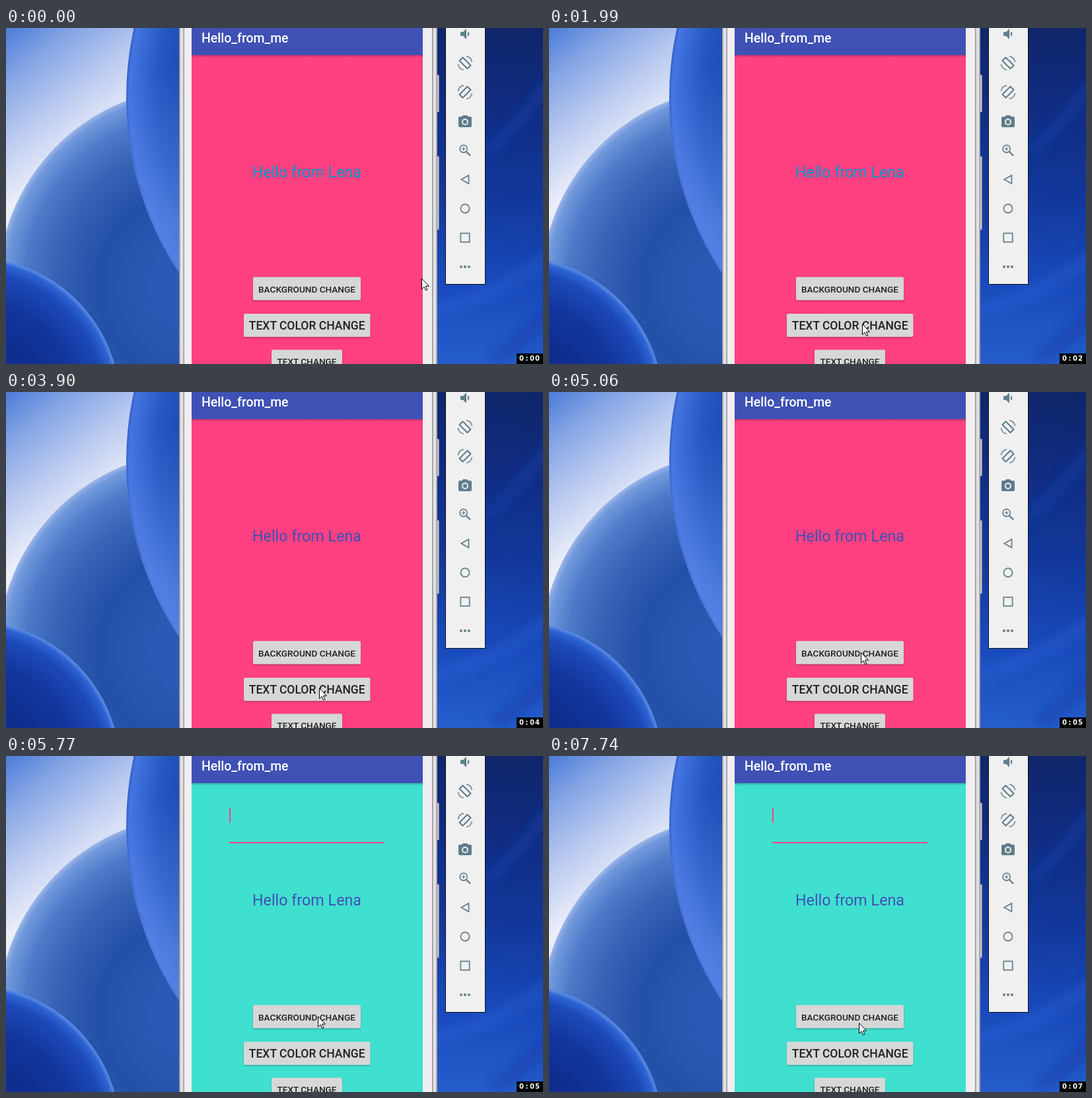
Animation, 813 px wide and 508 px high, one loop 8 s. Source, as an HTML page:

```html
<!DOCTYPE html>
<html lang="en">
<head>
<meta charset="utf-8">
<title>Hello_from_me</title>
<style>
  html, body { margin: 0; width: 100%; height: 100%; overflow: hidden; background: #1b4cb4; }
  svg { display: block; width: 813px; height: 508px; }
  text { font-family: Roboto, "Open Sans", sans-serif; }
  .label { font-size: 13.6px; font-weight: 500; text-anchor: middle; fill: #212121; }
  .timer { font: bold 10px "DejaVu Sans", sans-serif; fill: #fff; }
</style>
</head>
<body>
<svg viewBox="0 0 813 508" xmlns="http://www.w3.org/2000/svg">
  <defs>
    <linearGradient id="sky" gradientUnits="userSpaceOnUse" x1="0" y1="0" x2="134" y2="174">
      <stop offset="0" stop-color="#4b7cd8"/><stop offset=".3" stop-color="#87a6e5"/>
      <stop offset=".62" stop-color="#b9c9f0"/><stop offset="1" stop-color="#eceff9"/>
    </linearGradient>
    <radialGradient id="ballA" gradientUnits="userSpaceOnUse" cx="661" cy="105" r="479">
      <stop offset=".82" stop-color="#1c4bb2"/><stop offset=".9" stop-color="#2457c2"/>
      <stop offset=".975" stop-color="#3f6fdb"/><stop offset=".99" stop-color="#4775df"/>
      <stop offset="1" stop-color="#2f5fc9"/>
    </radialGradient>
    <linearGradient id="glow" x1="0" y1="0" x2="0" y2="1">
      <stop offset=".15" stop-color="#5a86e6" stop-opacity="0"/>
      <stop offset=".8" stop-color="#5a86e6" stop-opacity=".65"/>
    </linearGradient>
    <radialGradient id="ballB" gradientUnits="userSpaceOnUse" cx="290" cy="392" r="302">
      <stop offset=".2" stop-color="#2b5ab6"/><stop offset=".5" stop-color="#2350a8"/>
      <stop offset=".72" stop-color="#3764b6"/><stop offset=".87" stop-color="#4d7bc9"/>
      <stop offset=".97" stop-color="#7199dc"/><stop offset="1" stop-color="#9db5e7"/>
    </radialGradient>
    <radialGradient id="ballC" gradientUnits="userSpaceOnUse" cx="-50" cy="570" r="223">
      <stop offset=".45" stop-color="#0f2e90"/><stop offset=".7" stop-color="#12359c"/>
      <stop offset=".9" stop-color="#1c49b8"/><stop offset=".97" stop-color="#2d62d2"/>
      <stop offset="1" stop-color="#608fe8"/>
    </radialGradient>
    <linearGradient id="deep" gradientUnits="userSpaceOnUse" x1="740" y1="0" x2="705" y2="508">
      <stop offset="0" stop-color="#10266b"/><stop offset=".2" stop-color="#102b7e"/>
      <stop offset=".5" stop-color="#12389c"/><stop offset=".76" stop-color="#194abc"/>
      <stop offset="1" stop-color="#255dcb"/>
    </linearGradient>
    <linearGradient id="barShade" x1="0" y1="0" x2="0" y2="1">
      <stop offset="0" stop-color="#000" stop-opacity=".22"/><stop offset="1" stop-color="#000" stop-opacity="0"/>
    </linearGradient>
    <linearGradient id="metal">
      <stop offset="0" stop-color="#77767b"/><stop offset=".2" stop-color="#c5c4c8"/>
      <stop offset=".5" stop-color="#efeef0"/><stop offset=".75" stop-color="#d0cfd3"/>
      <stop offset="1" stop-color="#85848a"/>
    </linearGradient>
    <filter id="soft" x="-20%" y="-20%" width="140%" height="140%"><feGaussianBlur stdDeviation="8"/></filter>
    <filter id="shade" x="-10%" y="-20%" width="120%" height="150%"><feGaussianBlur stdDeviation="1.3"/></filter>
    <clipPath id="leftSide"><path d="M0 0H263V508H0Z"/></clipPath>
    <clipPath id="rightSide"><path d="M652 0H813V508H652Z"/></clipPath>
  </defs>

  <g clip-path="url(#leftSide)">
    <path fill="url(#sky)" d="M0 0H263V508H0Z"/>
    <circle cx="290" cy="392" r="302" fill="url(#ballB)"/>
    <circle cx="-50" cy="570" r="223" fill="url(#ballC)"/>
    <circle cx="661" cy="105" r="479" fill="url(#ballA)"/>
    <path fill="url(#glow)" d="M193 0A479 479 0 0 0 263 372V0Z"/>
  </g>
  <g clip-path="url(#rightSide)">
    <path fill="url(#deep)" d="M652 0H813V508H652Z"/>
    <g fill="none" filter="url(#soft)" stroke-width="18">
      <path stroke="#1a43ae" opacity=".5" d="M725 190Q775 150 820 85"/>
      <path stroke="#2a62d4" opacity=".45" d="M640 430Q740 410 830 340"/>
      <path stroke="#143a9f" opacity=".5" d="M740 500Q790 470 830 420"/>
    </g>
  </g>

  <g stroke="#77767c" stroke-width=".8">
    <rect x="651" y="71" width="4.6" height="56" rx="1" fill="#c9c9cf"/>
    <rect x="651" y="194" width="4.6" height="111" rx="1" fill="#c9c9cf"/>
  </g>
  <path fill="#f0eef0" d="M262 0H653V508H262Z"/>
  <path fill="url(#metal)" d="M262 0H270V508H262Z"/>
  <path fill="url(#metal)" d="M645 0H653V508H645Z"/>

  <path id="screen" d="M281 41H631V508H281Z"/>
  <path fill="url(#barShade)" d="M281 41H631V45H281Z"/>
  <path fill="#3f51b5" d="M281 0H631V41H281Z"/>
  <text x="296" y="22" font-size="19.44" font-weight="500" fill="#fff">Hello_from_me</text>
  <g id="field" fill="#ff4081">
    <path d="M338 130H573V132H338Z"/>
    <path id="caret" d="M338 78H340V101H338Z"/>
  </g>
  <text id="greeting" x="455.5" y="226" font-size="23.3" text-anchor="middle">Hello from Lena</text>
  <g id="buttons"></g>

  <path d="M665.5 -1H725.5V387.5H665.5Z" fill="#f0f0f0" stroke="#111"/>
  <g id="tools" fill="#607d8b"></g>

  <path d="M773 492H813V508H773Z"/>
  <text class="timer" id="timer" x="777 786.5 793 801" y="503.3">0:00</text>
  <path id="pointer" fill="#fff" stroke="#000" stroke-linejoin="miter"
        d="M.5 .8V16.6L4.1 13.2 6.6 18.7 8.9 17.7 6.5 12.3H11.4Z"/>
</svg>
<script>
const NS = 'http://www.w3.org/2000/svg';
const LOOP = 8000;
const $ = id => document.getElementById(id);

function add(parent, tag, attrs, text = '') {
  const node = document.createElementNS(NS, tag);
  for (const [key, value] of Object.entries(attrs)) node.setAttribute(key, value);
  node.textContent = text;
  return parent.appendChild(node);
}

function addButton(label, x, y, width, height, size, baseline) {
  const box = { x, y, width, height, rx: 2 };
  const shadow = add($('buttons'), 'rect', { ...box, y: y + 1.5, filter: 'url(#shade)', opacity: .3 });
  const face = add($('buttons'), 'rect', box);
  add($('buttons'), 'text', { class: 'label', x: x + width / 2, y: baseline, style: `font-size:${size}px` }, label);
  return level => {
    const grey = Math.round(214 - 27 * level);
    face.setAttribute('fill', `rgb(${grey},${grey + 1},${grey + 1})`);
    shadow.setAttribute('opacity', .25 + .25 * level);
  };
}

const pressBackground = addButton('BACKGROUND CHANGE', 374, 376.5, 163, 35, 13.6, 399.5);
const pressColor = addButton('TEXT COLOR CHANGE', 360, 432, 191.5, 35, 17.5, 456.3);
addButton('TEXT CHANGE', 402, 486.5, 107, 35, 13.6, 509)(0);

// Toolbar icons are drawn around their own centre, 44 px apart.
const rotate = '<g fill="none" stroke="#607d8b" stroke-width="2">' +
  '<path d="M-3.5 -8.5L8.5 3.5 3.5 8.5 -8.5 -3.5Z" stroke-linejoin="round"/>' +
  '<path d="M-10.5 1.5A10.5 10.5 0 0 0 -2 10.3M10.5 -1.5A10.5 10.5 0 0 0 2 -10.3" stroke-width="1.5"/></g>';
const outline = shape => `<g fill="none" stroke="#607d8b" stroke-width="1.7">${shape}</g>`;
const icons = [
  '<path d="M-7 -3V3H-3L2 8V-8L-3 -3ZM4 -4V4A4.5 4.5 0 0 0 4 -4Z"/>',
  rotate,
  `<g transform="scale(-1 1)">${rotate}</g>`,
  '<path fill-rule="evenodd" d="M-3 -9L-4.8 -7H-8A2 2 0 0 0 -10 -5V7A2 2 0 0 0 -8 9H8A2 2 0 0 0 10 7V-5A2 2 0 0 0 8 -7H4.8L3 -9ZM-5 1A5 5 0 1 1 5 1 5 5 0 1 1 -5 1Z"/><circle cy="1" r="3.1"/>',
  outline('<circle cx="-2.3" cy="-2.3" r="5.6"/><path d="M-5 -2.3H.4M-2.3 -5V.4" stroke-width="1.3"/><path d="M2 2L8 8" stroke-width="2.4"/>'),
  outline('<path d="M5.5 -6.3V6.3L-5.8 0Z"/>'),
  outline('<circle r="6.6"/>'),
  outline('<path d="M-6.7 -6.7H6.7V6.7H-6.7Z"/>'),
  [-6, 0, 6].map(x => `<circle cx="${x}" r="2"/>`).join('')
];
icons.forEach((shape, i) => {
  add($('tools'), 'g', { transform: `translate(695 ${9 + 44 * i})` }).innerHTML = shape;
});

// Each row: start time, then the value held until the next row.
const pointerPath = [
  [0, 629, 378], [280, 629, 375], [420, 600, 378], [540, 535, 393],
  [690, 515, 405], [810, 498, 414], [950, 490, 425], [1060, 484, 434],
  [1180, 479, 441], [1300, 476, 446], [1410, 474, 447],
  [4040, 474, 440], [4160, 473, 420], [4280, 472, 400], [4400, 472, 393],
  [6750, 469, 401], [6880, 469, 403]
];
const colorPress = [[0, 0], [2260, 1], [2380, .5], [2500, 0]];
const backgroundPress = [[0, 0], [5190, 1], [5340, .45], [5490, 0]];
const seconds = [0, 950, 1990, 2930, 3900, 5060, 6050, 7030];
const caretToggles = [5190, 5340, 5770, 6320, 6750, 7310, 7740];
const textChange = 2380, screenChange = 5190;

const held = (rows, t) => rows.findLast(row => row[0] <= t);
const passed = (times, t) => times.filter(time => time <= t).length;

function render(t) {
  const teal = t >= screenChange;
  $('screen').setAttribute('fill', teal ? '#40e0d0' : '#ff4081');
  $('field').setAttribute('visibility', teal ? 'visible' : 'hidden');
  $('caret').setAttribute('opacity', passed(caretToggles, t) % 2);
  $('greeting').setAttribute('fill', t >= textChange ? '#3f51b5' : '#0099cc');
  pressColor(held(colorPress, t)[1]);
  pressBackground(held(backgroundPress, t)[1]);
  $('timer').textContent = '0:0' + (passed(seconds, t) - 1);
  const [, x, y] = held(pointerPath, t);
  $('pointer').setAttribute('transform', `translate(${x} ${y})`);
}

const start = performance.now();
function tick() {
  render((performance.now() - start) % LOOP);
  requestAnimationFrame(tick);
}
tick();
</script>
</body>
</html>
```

* * * * * * *

§ Problem
Once each line with "anchor" in the entries is counted, state the total and nothing else.

§ Answer for the task
2